If you are find that your wishes to change your eating don’t translate into action, or your New Year’s resolutions don’t last, it’s possible that one of the factors perpetuating your unwanted eating relates to conflicting wishes around change. Sometimes it can help to think of these wishes are belonging to different parts of you, each with its own concerns and priorities. Although it may be tempting to ignore some of these parts, it is wise to take account of them in your decision-making. Your progress will be faster and surer if there is no chance of their agenda getting in the way later on. Taking account of them doesn’t have to mean giving up what you really want; it means listening to what they have to say and consciously choosing how to respond to this.

The next activity is designed to help you uncover any conflicting wishes about changing your eating patterns. See if you can allow any answers you weren’t previously aware of to come to the surface of your mind without censoring them. Screen Shot 2016-04-28 at 8.14.32 PM

Once you have written down all the information you can access, you can read it through to get an overview.

Take action
Where did this activity leave you? If you have become aware of an inner conflict, congratulations. You may feel more stuck than before, but the increase in awareness is in fact a big step forward. The next task is to keep bringing this inner conflict back into awareness and noticing how it affects what you do.
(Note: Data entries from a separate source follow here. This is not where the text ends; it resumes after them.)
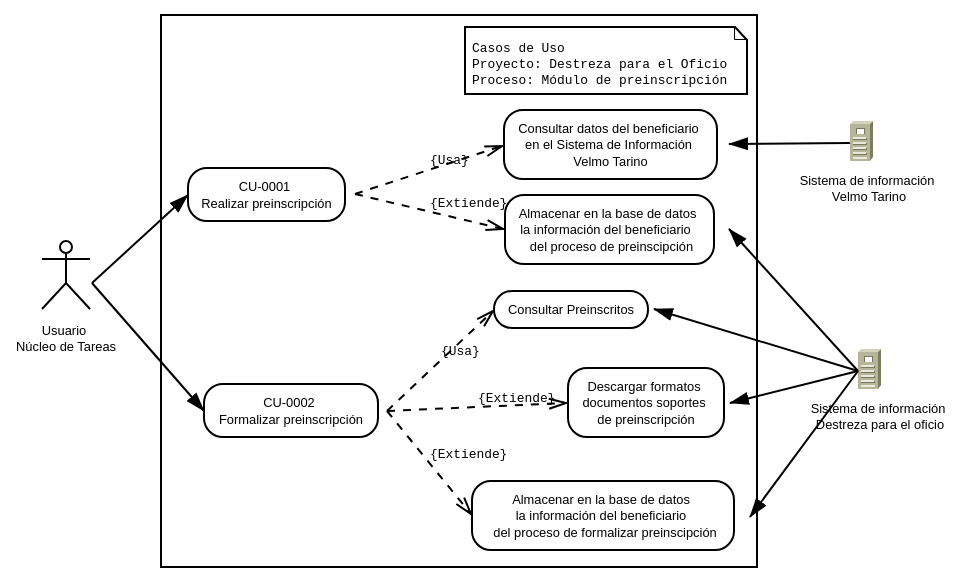
<!DOCTYPE html>
<html lang="es">
<head>
<meta charset="utf-8">
<title>Casos de uso: módulo de preinscripción</title>
<style>
:root {
  --ink: #000;
  --paper: #fff;
  --server-front: #b5b59a;
  --server-top: #d2d2bd;
  --server-side: #7c7c60;
  --server-slot: #e9e9dc;
  --server-shade: #77775c;
}
* { box-sizing: border-box; }
html, body { margin: 0; overflow: hidden; background: var(--paper); }
.diagram {
  position: relative;
  width: 964px;
  height: 584px;
  overflow: hidden;
  color: var(--ink);
  font: 12.9px/16.2px "Liberation Sans", Arial, sans-serif;
}
.system-boundary {
  position: absolute;
  left: 160px; top: 14px;
  width: 598px; height: 554px;
  border: 2px solid var(--ink);
}
.drawing { position: absolute; inset: 0; }
.use-case {
  position: absolute;
  display: flex;
  flex-direction: column;
  align-items: center;
  justify-content: center;
  padding-top: 2px;
  border: 2px solid var(--ink);
  border-radius: 20px;
  background: var(--paper);
  white-space: nowrap;
}
.shift-2 { margin-right: 4px; }
.shift-4 { margin-right: 8px; }
.caption {
  position: absolute;
  display: flex;
  flex-direction: column;
  align-items: center;
  width: 160px;
  white-space: nowrap;
}
.note, .relation {
  position: absolute;
  margin: 0;
  font-family: "Liberation Mono", "Courier New", monospace;
  white-space: nowrap;
}
.note { left: 472px; top: 41px; display: flex; flex-direction: column; }
.solid { fill: none; stroke: var(--ink); stroke-width: 2; }
.dashed { fill: none; stroke: var(--ink); stroke-width: 2; stroke-dasharray: 8 8; }
.fine { fill: none; stroke: var(--ink); stroke-width: 1; }

.realizar { left: 187px; top: 167px; width: 159px; height: 55px; }
.formalizar { left: 203px; top: 383px; width: 176px; height: 55px; }
.consultar-datos { left: 503px; top: 109px; width: 215px; height: 71px; }
.almacenar-pre { left: 504px; top: 194px; width: 211px; height: 71px; }
.consultar-pre { left: 493px; top: 290px; width: 156px; height: 39px; border-radius: 19px; }
.descargar { left: 567px; top: 367px; width: 158px; height: 71px; }
.almacenar-form { left: 471px; top: 480px; width: 264px; height: 71px; }
</style>
</head>
<body>
<main class="diagram">
  <div class="system-boundary"></div>

  <section class="use-case realizar"><span class="shift-2">CU-0001</span><span>Realizar preinscripción</span></section>
  <section class="use-case formalizar"><span class="shift-2">CU-0002</span><span>Formalizar preinscripción</span></section>
  <section class="use-case consultar-datos"><span class="shift-2">Consultar datos del beneficiario</span><span class="shift-2">en el Sistema de Información</span><span>Velmo Tarino</span></section>
  <section class="use-case almacenar-pre"><span class="shift-2">Almacenar en la base de datos</span><span class="shift-4">la información del beneficiario</span><span style="margin-left:4px">del proceso de preinscipción</span></section>
  <section class="use-case consultar-pre"><span>Consultar Preinscritos</span></section>
  <section class="use-case descargar"><span class="shift-2">Descargar formatos</span><span class="shift-2">documentos soportes</span><span>de preinscripción</span></section>
  <section class="use-case almacenar-form"><span class="shift-2">Almacenar en la base de datos</span><span class="shift-2">la información del beneficiario</span><span style="margin-left:4px">del proceso de formalizar preinscipción</span></section>

  <svg class="drawing" width="964" height="584" viewBox="0 0 964 584" aria-hidden="true">
    <defs>
      <marker id="filled-head" markerUnits="userSpaceOnUse" markerWidth="20" markerHeight="14" refX="19" refY="7" orient="auto">
        <polygon points="0,0.5 20,7 0,13.5" fill="#000"/>
      </marker>
      <marker id="open-head" markerUnits="userSpaceOnUse" markerWidth="22" markerHeight="16" refX="19" refY="8" orient="auto">
        <polyline points="2,3 19,8 2,13" fill="none" stroke="#000" stroke-width="2"/>
      </marker>
      <g id="server">
        <polygon points="0,3 3,0 23,0 20,3" fill="var(--server-top)"/>
        <polygon points="20,3 23,0 23,36 20,40" fill="var(--server-side)"/>
        <rect y="3" width="20" height="37" fill="var(--server-front)"/>
        <rect x="6" y="7" width="9" height="6" fill="var(--server-shade)"/>
        <rect x="7" y="8" width="7" height="5" fill="var(--paper)"/>
        <g id="server-slots">
          <path d="M3 18H17M3 23H17M3 28H17M3 33H17" stroke="var(--server-shade)" stroke-width="2"/>
          <path d="M3 17H16M3 22H16M3 27H16M3 32H16" stroke="var(--server-slot)" stroke-width="2"/>
          <path d="M3 37H17" stroke="var(--server-slot)" stroke-width="2"/>
        </g>
      </g>
    </defs>

    <g id="note-frame">
      <path class="solid" d="M465 27H735L747 40V94H465Z"/>
      <path class="fine" d="M734.5 27V39.5H747"/>
    </g>

    <g id="user-actor" class="solid">
      <circle cx="66" cy="247" r="6"/>
      <path d="M66 253V283M42 259H90M42 309L66 283L90 309"/>
    </g>

    <use href="#server" x="850" y="121"/>
    <use href="#server" x="858" y="349"/>

    <g id="associations" class="solid" marker-end="url(#filled-head)">
      <line x1="92" y1="283" x2="188" y2="195"/>
      <line x1="92" y1="283" x2="204" y2="411"/>
      <line x1="850" y1="143" x2="729" y2="144"/>
      <line x1="858" y1="371" x2="729" y2="229"/>
      <line x1="858" y1="371" x2="654" y2="309"/>
      <line x1="858" y1="371" x2="730" y2="403"/>
      <line x1="858" y1="371" x2="750" y2="517"/>
    </g>
    <g id="dependencies" class="dashed" marker-end="url(#open-head)">
      <line x1="355" y1="194" x2="502" y2="146"/>
      <line x1="355" y1="194" x2="503" y2="229"/>
      <line x1="387" y1="411" x2="493" y2="311"/>
      <line x1="387" y1="411" x2="566" y2="403"/>
      <line x1="387" y1="411" x2="471" y2="514"/>
    </g>
  </svg>

  <div class="note"><span>Casos de Uso</span><span>Proyecto: Destreza para el Oficio</span><span>Proceso: Módulo de preinscripción</span></div>

  <p class="relation" style="left:430px;top:153px">{Usa}</p>
  <p class="relation" style="left:430px;top:196px">{Extiende}</p>
  <p class="relation" style="left:441px;top:344px">{Usa}</p>
  <p class="relation" style="left:478px;top:391px">{Extiende}</p>
  <p class="relation" style="left:430px;top:447px">{Extiende}</p>

  <div class="caption" style="left:-14px;top:323px"><span class="shift-2">Usuario</span><span>Núcleo de Tareas</span></div>
  <div class="caption" style="left:789px;top:173px"><span class="shift-2">Sistema de información</span><span>Velmo Tarino</span></div>
  <div class="caption" style="left:800px;top:401px"><span class="shift-2">Sistema de información</span><span>Destreza para el oficio</span></div>
</main>
</body>
</html>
Alternatively, you may now feel ready to make an informed, wholehearted decision to change. If so, your task is to find the right words to set a formal intention, write it down, and then read it out aloud as a declaration. You could use the following format: From now on I (name), will start creating a new habit of...

This intention setting is enough for now: whatever old habits may persist for a while, you have created a new blueprint in your mind as a foundation for the future.